Religious Leaders Discussing HIV/AIDS With Residents in China Arrested for ‘Illegal’ Gathering
Police on Monday arrested 29 religious leaders in China's Henan province for holding an "illegal religious gathering" that the U.S.-based China Aid Association said was meant to spur discussion about HIV/AIDS among local residents, the Associated Press reports. CAA on Wednesday in a news release said the religious leaders met to discuss assistance for HIV-positive residents who became infected through blood transfusions (Associated Press, 12/14). Hundreds of thousands of people in China in the early and mid-1990s contracted HIV through unsafe blood collection procedures. Although the country outlawed blood sales in 1998 and reduced the number of blood collection organizations operating in the country, about 350 such groups currently operate and allegedly remain motivated by profit. China's Ministry of Health last week announced new rules that will take effect in March and will "severely punish those responsible" for collecting and distributing untested blood that leads to people becoming infected with bloodborne diseases such as HIV (Kaiser Daily HIV/AIDS Report, 12/6). According to a police official who only provided his surname, Hu, the police received a report that "70 or 80 people were having an unauthorized [religious] gathering." He added, "Police went there and took some of them to the police station for questioning, but now they are all free" (Associated Press, 12/14). CAA on Wednesday confirmed that all of the leaders had been released on Tuesday "after intensive interrogations and heavy international media and U.S. government pressure" (BosNewsLife News, 12/14).

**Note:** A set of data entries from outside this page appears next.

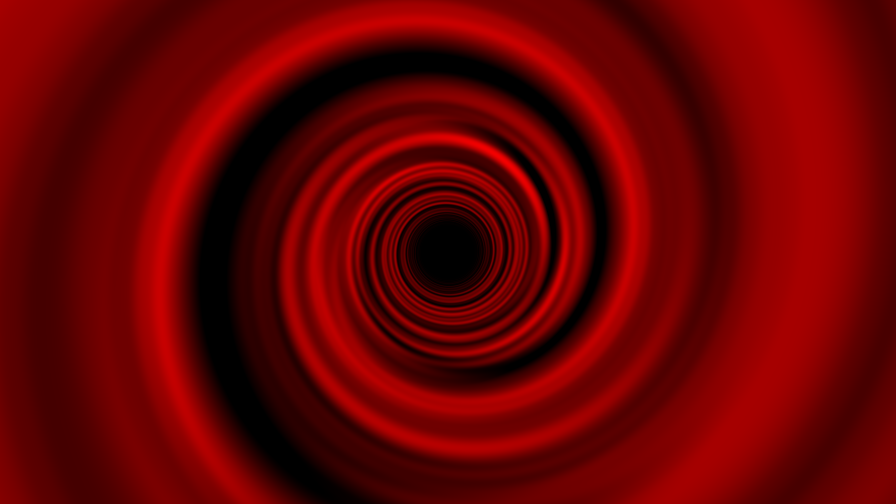
Write a WebGL 1 fragment shader that draws this background.

```glsl
precision highp float;
// A dark red whirlpool: soft light and dark bands on a logarithmic spiral.
// Two periodic band profiles, one inside and one outside, blend by radius;
// fine noise rings, spaced by inverse radius, close in on a black hole.

uniform vec2 u_resolution;

const float TAU = 6.2831853;

float hash(float n) {
  n = fract(n * 0.1031);
  n *= n + 33.33;
  n *= n + n;
  return fract(n);
}

// Smooth 1D noise that repeats after a whole number of cells
float noise(float x, float period) {
  float cell = floor(x);
  float f = x - cell;
  float a = hash(mod(cell, period) + 7.0);
  float b = hash(mod(cell + 1.0, period) + 7.0);
  return mix(a, b, f * f * (3.0 - 2.0 * f));
}

// Soft band around a phase, wrapped to one turn
float band(float phase, float center, float width) {
  float d = (fract(phase - center + 0.5) - 0.5) / width;
  return exp(-d * d);
}

float innerBands(float phase, float r) {
  float ridge = mix(0.28, -0.12, smoothstep(0.27, 0.4, r)) + 0.26 * smoothstep(0.45, 0.52, r);
  float arc = mix(0.38, 0.14, smoothstep(0.38, 0.5, r));
  float gapWidth = mix(0.06, 0.11, smoothstep(0.25, 0.46, r));
  float gapDepth = mix(0.46, 0.3, smoothstep(0.47, 0.58, r));
  return 0.33
    + 0.33 * band(phase, 0.0, 0.08)
    + 0.14 * band(phase, 0.08, 0.13)
    + arc * band(phase, 0.32, 0.065)
    + ridge * band(phase, 0.58, 0.085)
    - gapDepth * band(phase, 0.775, gapWidth)
    - 0.2 * band(phase, 0.43, 0.05) * (1.0 - smoothstep(0.37, 0.47, r));
}

float outerBands(float phase, float r) {
  float shade = (r - 0.59) / 0.09;
  return 0.33
    + 0.31 * band(phase, 0.79, 0.18)
    + 0.12 * band(phase, 0.6, 0.1)
    + 0.15 * band(phase, 0.19, 0.09)
    - (0.06 + 0.14 * exp(-shade * shade)) * band(phase, 0.39, 0.09)
    - 0.1 * band(phase, 0.02, 0.08);
}

void main() {
  vec2 p = (gl_FragCoord.xy - 0.5 * u_resolution) / u_resolution.y;
  float r = max(length(p), 0.001);
  float turn = 0.5 - atan(p.y, p.x) / TAU;

  // Spiral phase: winds inward clockwise from the left, tighter near the hole
  float phase = fract(log(r / 0.565) / 0.88 + turn + 1.6 * max(0.265 - r, 0.0));

  // Broad bands; the outer profile reaches further in on the right
  float outer = smoothstep(0.5, 0.72, r + 0.08 * p.x / r);
  float red = mix(innerBands(phase, r), outerBands(phase, r), outer);
  red += 0.08 * (noise(phase * 24.0, 24.0) - 0.5) * (1.0 - 0.6 * outer);

  // Fine rings around the hole, in three spacings
  float rings = noise(2.4 / r - 7.0 * turn, 7.0) - 0.5;
  rings += 0.4 * noise(1.3 / r - 5.0 * turn, 5.0) - 0.2;
  rings += smoothstep(0.09, 0.16, r) * (0.6 * noise(4.3 / r - 11.0 * turn, 11.0) - 0.3);
  red = mix(0.34, red, smoothstep(0.12, 0.25, r));
  red += 0.6 * rings * (1.0 - smoothstep(0.2, 0.38, r));

  red *= smoothstep(0.05, 0.115, r);
  gl_FragColor = vec4(clamp(red, 0.0, 1.0), 0.0, 0.0, 1.0);
}
```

AIDS Patients Seen on TV With Chinese President Face Discrimination
Two AIDS patients who were seen on television with Chinese President Hu Jintao in November 2004 said they now face discrimination from neighbors and acquaintances in Shanxi province, Reuters/Yahoo! Asia News reports (Reuters/Yahoo! Asia News, 12/14). The president last year appeared on state-run television shaking hands with AIDS patients -- the first time a Chinese president has done so -- less than a week after Chinese Premier Wen Jiabao in a statement called for "greater, substantial efforts in creating public awareness about the issue and making strenuous efforts to curb the spread of HIV/AIDS" (Kaiser Daily HIV/AIDS Report, 12/2/04). According to a state newspaper, since Xiao Wei and Lao Ji, both pseudonyms, were shown repeatedly on television shaking hands with the president, residents of their village have harassed them and their families. "Local officials came to ask Xiao Wei's landlord to expel his family lest the whole village get infected," the newspaper said. Lao's wife, who is HIV-negative, said, "I cannot forgive them. It's as though we've been sentenced to death by the villagers" (Reuters/Yahoo! Asia News, 12/14).